Despite all the ideas and potential for innovation, regulation is necessary in order to eliminate the threats to unsuspecting consumers. Let’s look at the open banking regulation in the EU and around the world to find out how it is working for the benefit of the market!
Open Banking Regulation in the European Union
The European Union has a document that is considered the golden standard of open banking regulation. The document is PSD2 or the Revised/Second Payment Services Directive. Ever since its adoption in early 2018, the EU as a whole, as well as pretty much every member state of the block independently, has seen huge progress in the field of open banking.
The RTS, developed by the EBA and the ECB (European Banking Authority and Central Bank, respectively) are followed by each open banking tool, corporation and business, that’s involved.
This RTS outlines requirements for customer authentication and the general processing of data, according to existing security standards.
Open Banking Regulation in the United Kingdom
Apart from the EU, the UK is the only market with a stable and working foundation for an open banking ecosystem. In fact, the UK, if we only consider individual countries, is the undisputed global leader. It issues more licenses to open banking service providers in a year than 20 EU countries combined…
Due to these facts:
- The United Kingdom has been a member of the EU for so long
- There are lots of existing economic ties
- Close geographic proximity
- The foundation for the open banking ecosystem has been established while Brexit wasn’t still enforced
The United Kingdom has a regulatory model which is very similar to what you see in the European Union member states. All of the directives and the regulations are mainly just adapted versions of their EU counterparts (e.g. UK-RTS instead of just RTS). Just as in the European Union, in the United Kingdom, APIs of open banking have to meet the demands in terms of personal data security, reading and writing APIs, directories, DCR, and management information reporting, amongst others.
Open Banking Regulation in the Rest of the World

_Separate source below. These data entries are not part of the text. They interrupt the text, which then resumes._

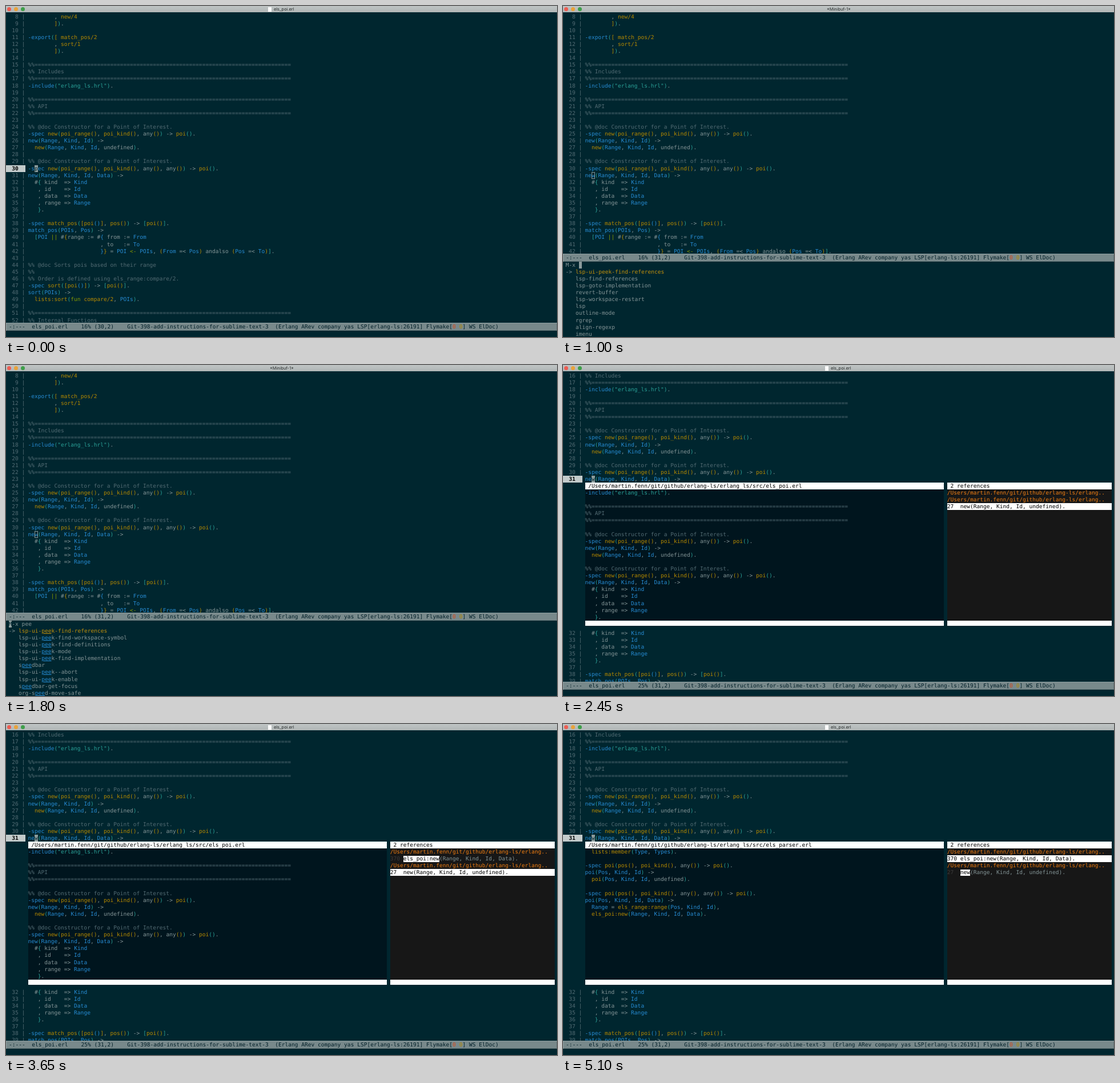
Animation of 965 by 580 pixels, one loop 5150 ms. Source, as an HTML page:

```html
<!DOCTYPE html>
<html lang="en">
<head>
<meta charset="utf-8">
<title>Editor: peek references</title>
<style>
  html, body { margin: 0; width: 100%; height: 100%; overflow: hidden; background: #00262f; }
  #stage {
    position: relative; width: 965px; height: 580px; overflow: hidden;
    background: #00262f; color: #839496;
    font: 9.576px/13.7px "DejaVu Sans Mono", "Liberation Mono", monospace;
    text-rendering: geometricPrecision; font-variant-ligatures: none;
  }
  #stage div { position: absolute; white-space: pre; }
  .row { height: 12.09px; }
  .note, .num { color: #526b73; }
  .str, .d1 { color: #2aa198; }
  .attr, .var, .def, .d3 { color: #268bd2; }
  .call, .d2 { color: #b58900; }
  .key { color: #859900; }
  .d4 { color: #6c71c4; }
  .pick { color: #c08f0c; }
  .match { color: #268bd2; text-decoration: underline; }
  .pick .match { color: inherit; }
  .here { background: #c3cbcb; color: #000; font-weight: bold; }
  .cursor { background: #8b9b9c; color: #00262f; }
  .hollow { box-shadow: inset 0 0 0 1px #839496; }
  .white { background: #fff; color: #000; }
  .file { color: #f07d10; }
  .dim { color: #3c3c3c; }
  .mode {
    left: 0; width: 965px; height: 14px; line-height: 15.5px; text-indent: 4.9px;
    background: #78898b; color: #001f28;
    box-shadow: inset 1px 1px #8d9c9e, inset -1px -1px #5f7073;
  }
  .err { color: #d8491c; }
  .warn { color: #b58900; }
  .title { left: 0; top: 0; width: 965px; height: 11px; background: linear-gradient(#bfc4c4, #b0b6b6); }
  .title div { font: 7.4px/11px Inter, "Open Sans", sans-serif; color: #2a2e2e; }
  .light { top: 2px; width: 7px; height: 7px; border-radius: 50%; }
  .icon { left: 459px; top: 1.5px; width: 6px; height: 8px; background: #fafafa; }
</style>
</head>
<body>
<div id="stage"></div>
<script>
const LOOP = 5150, W = 5.765, LH = 12.09, TOP = 12.6, EDGE = 4.6, TEXT = 38.5;
const RULE = '%%' + '='.repeat(78);
const FIRST = 8;

const MAIN = `        , new/4
        ]).

-export([ match_pos/2
        , sort/1
        ]).

${RULE}
%% Includes
${RULE}
-include("erlang_ls.hrl").

${RULE}
%% API
${RULE}

%% @doc Constructor for a Point of Interest.
-spec new(poi_range(), poi_kind(), any()) -> poi().
new(Range, Kind, Id) ->
  new(Range, Kind, Id, undefined).

%% @doc Constructor for a Point of Interest.
-spec new(poi_range(), poi_kind(), any(), any()) -> poi().
new(Range, Kind, Id, Data) ->
  #{ kind  => Kind
   , id    => Id
   , data  => Data
   , range => Range
   }.

-spec match_pos([poi()], pos()) -> [poi()].
match_pos(POIs, Pos) ->
  [POI || #{range := #{ from := From
                      , to   := To
                      }} = POI <- POIs, (From =< Pos) andalso (Pos =< To)].

%% @doc Sorts pois based on their range
%%
%% Order is defined using els_range:compare/2.
-spec sort([poi()]) -> [poi()].
sort(POIs) ->
  lists:sort(fun compare/2, POIs).

${RULE}
%% Internal Functions`;

const PARSER = `  lists:member(Type, Types).

-spec poi(pos(), poi_kind(), any()) -> poi().
poi(Pos, Kind, Id) ->
  poi(Pos, Kind, Id, undefined).

-spec poi(pos(), poi_kind(), any(), any()) -> poi().
poi(Pos, Kind, Id, Data) ->
  Range = els_range:range(Pos, Kind, Id),
  els_poi:new(Range, Kind, Id, Data).`;

const RECENT = `lsp-ui-peek-find-references
lsp-find-references
lsp-goto-implementation
revert-buffer
lsp-workspace-restart
lsp
outline-mode
rgrep
align-regexp
imenu`.split('\n');

const FOUND = `lsp-ui-peek-find-references
lsp-ui-peek-find-workspace-symbol
lsp-ui-peek-find-definitions
lsp-ui-peek-mode
lsp-ui-peek-find-implementation
speedbar
lsp-ui-peek--abort
lsp-ui-peek-enable
speedbar-get-focus
org-speed-move-safe`.split('\n');

const REPO = '/Users/martin.fenn/git/github/erlang-ls/erlang';

const esc = s => s.replace(/&/g, '&amp;').replace(/</g, '&lt;');
const span = (cls, s) => cls ? `<span class="${cls}">${esc(s)}</span>` : esc(s);

const TOKEN = /(?<note>%.*)|(?<str>"[^"]*")|(?<attr>^-\w+)|(?<var>[A-Z]\w*)|(?<word>[a-z]\w*(?::\w+)?(?:\/\d)?)|(?<open>[([{])|(?<close>[)\]}])|(?<key><-|\|\|)|./g;

function wordClass(word, at, next) {
  if (word === 'fun') return 'key';
  if (word === 'any') return '';
  if (at === 0) return 'def';
  return next === '(' || word.includes('/') ? 'call' : '';
}

// Colours Erlang code; bracket depth carries over from line to line.
function highlight(source, depth = 0) {
  return source.split('\n').map(line => line.replace(TOKEN, (s, ...rest) => {
    const g = rest.pop(), at = rest[rest.length - 2];
    if (g.open) return span('d' + ++depth, s);
    if (g.close) return span('d' + depth--, s);
    if (g.word) return span(wordClass(s, at, line[at + s.length]), s);
    return span(['note', 'str', 'attr', 'var', 'key'].find(k => g[k]), s);
  }));
}

const mainLines = highlight(MAIN, 2);
const parserLines = highlight(PARSER);

const rowTop = r => TOP + LH * r;
const box = (x, y, w, h, style) =>
  `<div style="left:${x}px;top:${y}px;width:${w}px;height:${h}px;${style}"></div>`;
const row = (x, r, html, cls = '', cols = 0) =>
  `<div class="row ${cls}" style="left:${x}px;top:${rowTop(r)}px;${cols ? `width:${cols * W}px` : ''}">${html}</div>`;

function buffer(from, to, r, here) {
  let out = '';
  for (let n = from; n <= to; n++, r++) {
    const num = String(n).padStart(3);
    out += n === here
      ? row(0, r, '', 'here', 34 / W) + row(EDGE, r, num, 'here')
      : row(EDGE, r, num + ' |', 'num');
    out += row(TEXT, r, mainLines[n - FIRST]);
  }
  return out;
}

const cursor = (x, r, ch, cls = 'cursor') => row(x, r, ch, cls, 1);

function titleBar(name, x, icon) {
  const lights = ['#ee5d52', '#e9a23b', '#3f9f4a']
    .map((c, i) => `<div class="light" style="left:${2.2 + 11.7 * i}px;background:${c}"></div>`).join('');
  return `<div class="title">${lights}${icon ? '<div class="icon"></div>' : ''}<div style="left:${x}px">${name}</div></div>`;
}
const fileTitle = titleBar('els_poi.erl', 469, true);

function modeLine(y, percent, line) {
  return box(0, y, 965, 580 - y, 'background:#00262f') +
    `<div class="mode" style="top:${y}px">-:---  els_poi.erl    ${percent}% (${line},2)    ` +
    'Git-398-add-instructions-for-sublime-text-3  (Erlang ARev company yas LSP[erlang-ls:26191] ' +
    'Flymake[<span class="err">0</span> <span class="warn">0</span>] WS ElDoc)</div>';
}

function editView({ line }, on) {
  const ch = line === 30 ? 'p' : 'w';
  return buffer(8, 52, 0, line) + (on ? cursor(TEXT + 2 * W, line - FIRST, ch) : '') +
    modeLine(555, 16, line) + fileTitle;
}

function miniView({ typed, home }, on) {
  const items = typed ? FOUND : RECENT;
  const mark = s => typed ? s.replace(typed, m => span('match', m)) : s;
  const list = items.map((s, i) =>
    row(EDGE, 37 + i, i ? '' : '->') + row(EDGE + 3 * W, 37 + i, mark(s), i ? '' : 'pick')).join('');
  const col = home ? 0 : 4 + typed.length;
  return buffer(8, 42, 0) + cursor(TEXT + 2 * W, 23, '', 'hollow') + modeLine(434, 16, 31) +
    row(EDGE, 36, 'M-x ' + typed) + (on ? cursor(EDGE + col * W, 36, home ? 'M' : '') : '') +
    list + titleBar('*Minibuf-1*', 462, false);
}

function reference(r, num, name, args, selected) {
  const x = TEXT + 110 * W, lead = String(num).padEnd(4);
  return selected
    ? row(x, r, lead + name + args, 'white', 50)
    : row(x, r, span('dim', lead) + span('white', name) + args);
}

function peekView({ file, open }, on) {
  const right = TEXT + 110 * W, inParser = file === 'els_parser';
  const lines = inParser ? parserLines : mainLines.slice(18 - FIRST, 37 - FIRST);
  const y = rowTop(17), h = rowTop(36) - y;
  let r = 17, refs = row(right, r++, REPO + '..', 'file');
  if (open) refs += reference(r++, 370, 'els_poi:new', '(Range, Kind, Id, Data).', inParser);
  refs += row(right, r++, REPO + '..', 'file');
  refs += reference(r, 27, 'new', '(Range, Kind, Id, undefined).', !inParser);
  return buffer(16, 31, 0, 31) + (on ? cursor(TEXT + 2 * W, 15, 'w') : '') +
    buffer(32, 39, 37.3) +
    box(TEXT, y, 109 * W, h, 'background:#00151e') + box(right, y, 50 * W, h, 'background:#171717') +
    box(TEXT, y + h, 109 * W, 9.3, 'background:#fff') + box(right, y + h, 50 * W, 9.3, 'background:#fff') +
    row(TEXT, 16, ` ${REPO}_ls/src/${file}.erl`, 'white', 109) + row(right, 16, ' 2 references', 'white', 50) +
    lines.map((s, i) => row(TEXT, 17 + i, s)).join('') + refs +
    modeLine(555, 25, 31) + fileTitle;
}

const STEPS = [
  [0, editView, { line: 30 }],
  [250, editView, { line: 31 }],
  [600, miniView, { typed: '' }],
  [1150, miniView, { typed: 'p' }],
  [1300, miniView, { typed: 'pe' }],
  [1450, miniView, { typed: 'pee' }],
  [1740, miniView, { typed: 'pee', home: true }],
  [2000, peekView, { file: 'els_poi' }],
  [2700, peekView, { file: 'els_parser', open: true }],
  [3500, peekView, { file: 'els_poi', open: true }],
  [4080, peekView, { file: 'els_parser', open: true }],
];

const stage = document.getElementById('stage');
let shown = '';

function frame(now) {
  const t = now % LOOP;
  const i = STEPS.findLastIndex(s => s[0] <= t);
  const [start, view, state] = STEPS[i];
  const on = (t - start) % 1000 < 500;   // the cursor blinks anew after each key
  const key = i + ':' + on;
  if (key !== shown) {
    stage.innerHTML = view(state, on);
    shown = key;
  }
  requestAnimationFrame(frame);
}
frame(performance.now());
</script>
</body>
</html>
```
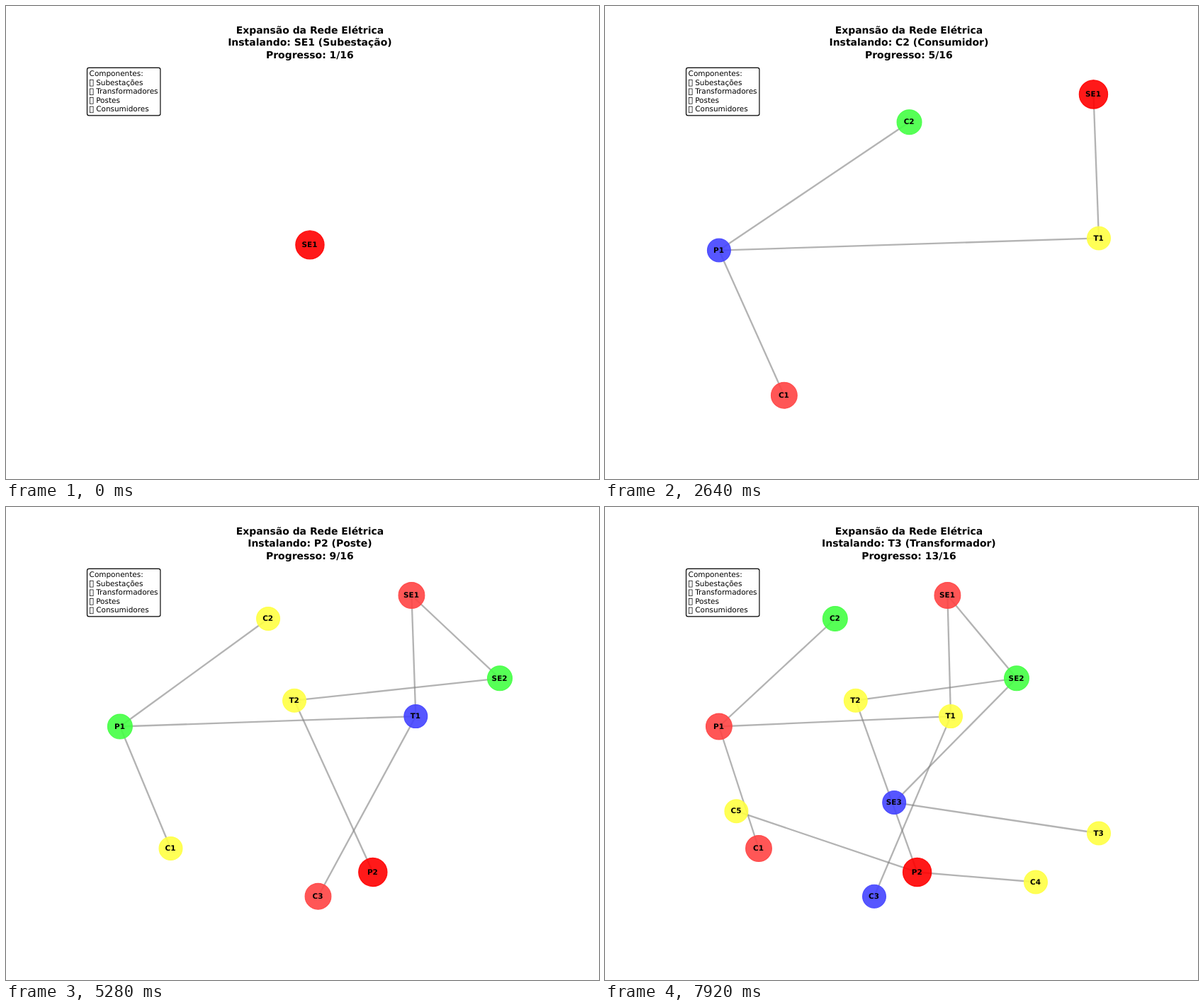
Write an HTML page that moves like this. It is 837 px wide and 669 px high and loops after 8 s.

```html
<!DOCTYPE html>
<html lang="pt">
<head>
<meta charset="utf-8">
<title>Expansão da Rede Elétrica</title>
<style>
html, body { margin: 0; width: 100%; height: 100%; overflow: hidden; background: #fff; }
svg { display: block; width: 100%; height: 100%; }
text { font-family: "DejaVu Sans", sans-serif; font-size: 10.46px; text-rendering: geometricPrecision; white-space: pre; }
.title text { font-size: 13.95px; font-weight: bold; text-anchor: middle; }
.labels text { font-weight: bold; text-anchor: middle; }
.edges line { stroke: #808080; stroke-opacity: .6; stroke-width: 2.32; }
.nodes circle { fill-opacity: .9; stroke-opacity: .9; stroke-width: 1.16; }
</style>
</head>
<body>
<svg viewBox="0 0 837 669">
  <g class="edges"></g>
  <g class="nodes"></g>
  <g class="labels"></g>
  <g class="legend">
    <rect x="114.5" y="87.4" width="103.4" height="67.4" rx="2.6" fill="#fff" stroke="#000" stroke-width="1.16"/>
  </g>
  <g class="title"></g>
</svg>
<script>
const STEP = 660, LOOP = 8000, TOTAL = 16;
const BOX = { left: 160.9, right: 697, top: 125, bottom: 550.7 };

// Installation order: name, parent, x, y
const parts = [
  ["SE1", null, 483.4, 125], ["T1", "SE1", 488, 296.1], ["P1", "T1", 160.9, 310.5],
  ["C1", "P1", 217, 483], ["C2", "P1", 324.8, 158], ["C3", "T1", 380, 550.7],
  ["SE2", "SE1", 581, 242.3], ["T2", "SE2", 353.8, 273.7], ["P2", "T2", 440.6, 516.5],
  ["C4", "P2", 608, 530.5], ["C5", "P2", 185.4, 430.2], ["SE3", "SE2", 408.2, 417.9],
  ["T3", "SE3", 697, 461.5]
].map(([name, parent, x, y]) => ({ name, parent, x, y, kind: name.replace(/\d/, "") }));

const kinds = {
  SE: { label: "Subestação", color: "#ff4444", size: 1000 },
  T: { label: "Transformador", color: "#44ff44", size: 900 },
  P: { label: "Poste", color: "#4444ff", size: 800 },
  C: { label: "Consumidor", color: "#ffff44", size: 800 }
};
const newest = { color: "#ff0000", size: 1200 };

// Styles follow installation order but are dealt out in these node orders.
const smallOrder = "SE1 C1 P1 T1".split(" ");
const midOrder = "C1 C2 P1 T1 C3 SE1 SE2".split(" ");
const fullOrder = "SE1 SE2 SE3 T1 T2 T3 C1 C2 C3 C4 C5 P1 P2".split(" ");

const $ = s => document.querySelector(s);
const edges = $(".edges"), nodes = $(".nodes"), labels = $(".labels"), title = $(".title"), legend = $(".legend");

function add(parent, tag, attrs, text) {
  const el = document.createElementNS("http://www.w3.org/2000/svg", tag);
  for (const key in attrs) el.setAttribute(key, attrs[key]);
  if (text) el.textContent = text;
  parent.appendChild(el);
}

// Map values so that their range fills [lo, hi]; a single value is centred.
function fit(values, lo, hi) {
  const min = Math.min(...values), span = Math.max(...values) - min;
  return v => span ? lo + (v - min) / span * (hi - lo) : (lo + hi) / 2;
}

function drawLegend() {
  ["Componentes:", "Subestações", "Transformadores", "Postes", "Consumidores"].forEach((text, i) => {
    const y = 99 + i * 12.55;
    if (i) add(legend, "rect", { x: 118.4, y: y - 7.1, width: 4.7, height: 8.7, fill: "none", stroke: "#000", "stroke-width": .7 });
    add(legend, "text", { x: i ? 127.2 : 117.6, y }, text);
  });
}

function draw(count) {
  const shown = parts.slice(0, count), last = shown[count - 1];
  const sx = fit(shown.map(p => p.x), BOX.left, BOX.right);
  const sy = fit(shown.map(p => p.y), BOX.top, BOX.bottom);
  const at = {};
  for (const p of shown) at[p.name] = { x: sx(p.x), y: sy(p.y) };
  [edges, nodes, labels, title].forEach(g => g.replaceChildren());

  for (const p of shown) {
    if (!p.parent) continue;
    const a = at[p.parent], b = at[p.name];
    add(edges, "line", { x1: a.x, y1: a.y, x2: b.x, y2: b.y });
  }

  const order = count < 5 ? smallOrder : count < 8 ? midOrder : fullOrder;
  order.filter(name => at[name]).forEach((name, i) => {
    const style = i === count - 1 ? newest : kinds[shown[i].kind];
    const { x, y } = at[name];
    const r = Math.sqrt(style.size) / 2 * 1.1625;
    add(nodes, "circle", { cx: x, cy: y, r, fill: style.color, stroke: style.color });
    add(labels, "text", { x: x - .4, y: y + 3.2 }, name);
  });

  ["Expansão da Rede Elétrica",
   `Instalando: ${last.name} (${kinds[last.kind].label})`,
   `Progresso: ${count}/${TOTAL}`
  ].forEach((text, i) => add(title, "text", { x: 428.9, y: 38.6 + i * 17.45 }, text));
}

let current = 0;
const start = performance.now();
function tick() {
  const t = (performance.now() - start) % LOOP;
  const count = Math.min(parts.length, Math.floor(t / STEP) + 1);
  if (count !== current) draw(current = count);
  requestAnimationFrame(tick);
}

drawLegend();
tick();
</script>
</body>
</html>
```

It’s hardly a surprise to know that open banking regulation in other parts of the world is either based on or at least somewhat similar to the EU and UK standards. Australia, Singapore, Mexico, and other countries have been trying to implement or at least measure the impact of this technology but have all been quite slower than the European block. In countries with no true regulatory model in place, we have the open market approach where developers and financing companies can do more to influence the state of the market.
Who is Responsible for These Regulations?
If you want to know who has the most influence over banking, you have to look at the legislators and the law makers. For now, the obvious frontrunners are the EU and the UK which we so often mention.
For the EU and the EEA, it all starts with the top banking authorities – ECB and EBA. They monitor the market and use recommendations from their own experts and parliament members. Then, the designated regulation implementation and monitoring duties are delegated to responsible local authorities.
In Germany that is the FFSA (Federal Financial Supervisory Authority), in Italy that’s the Bank of Italy, etc. They issue licenses and monitor the status of the market continuously.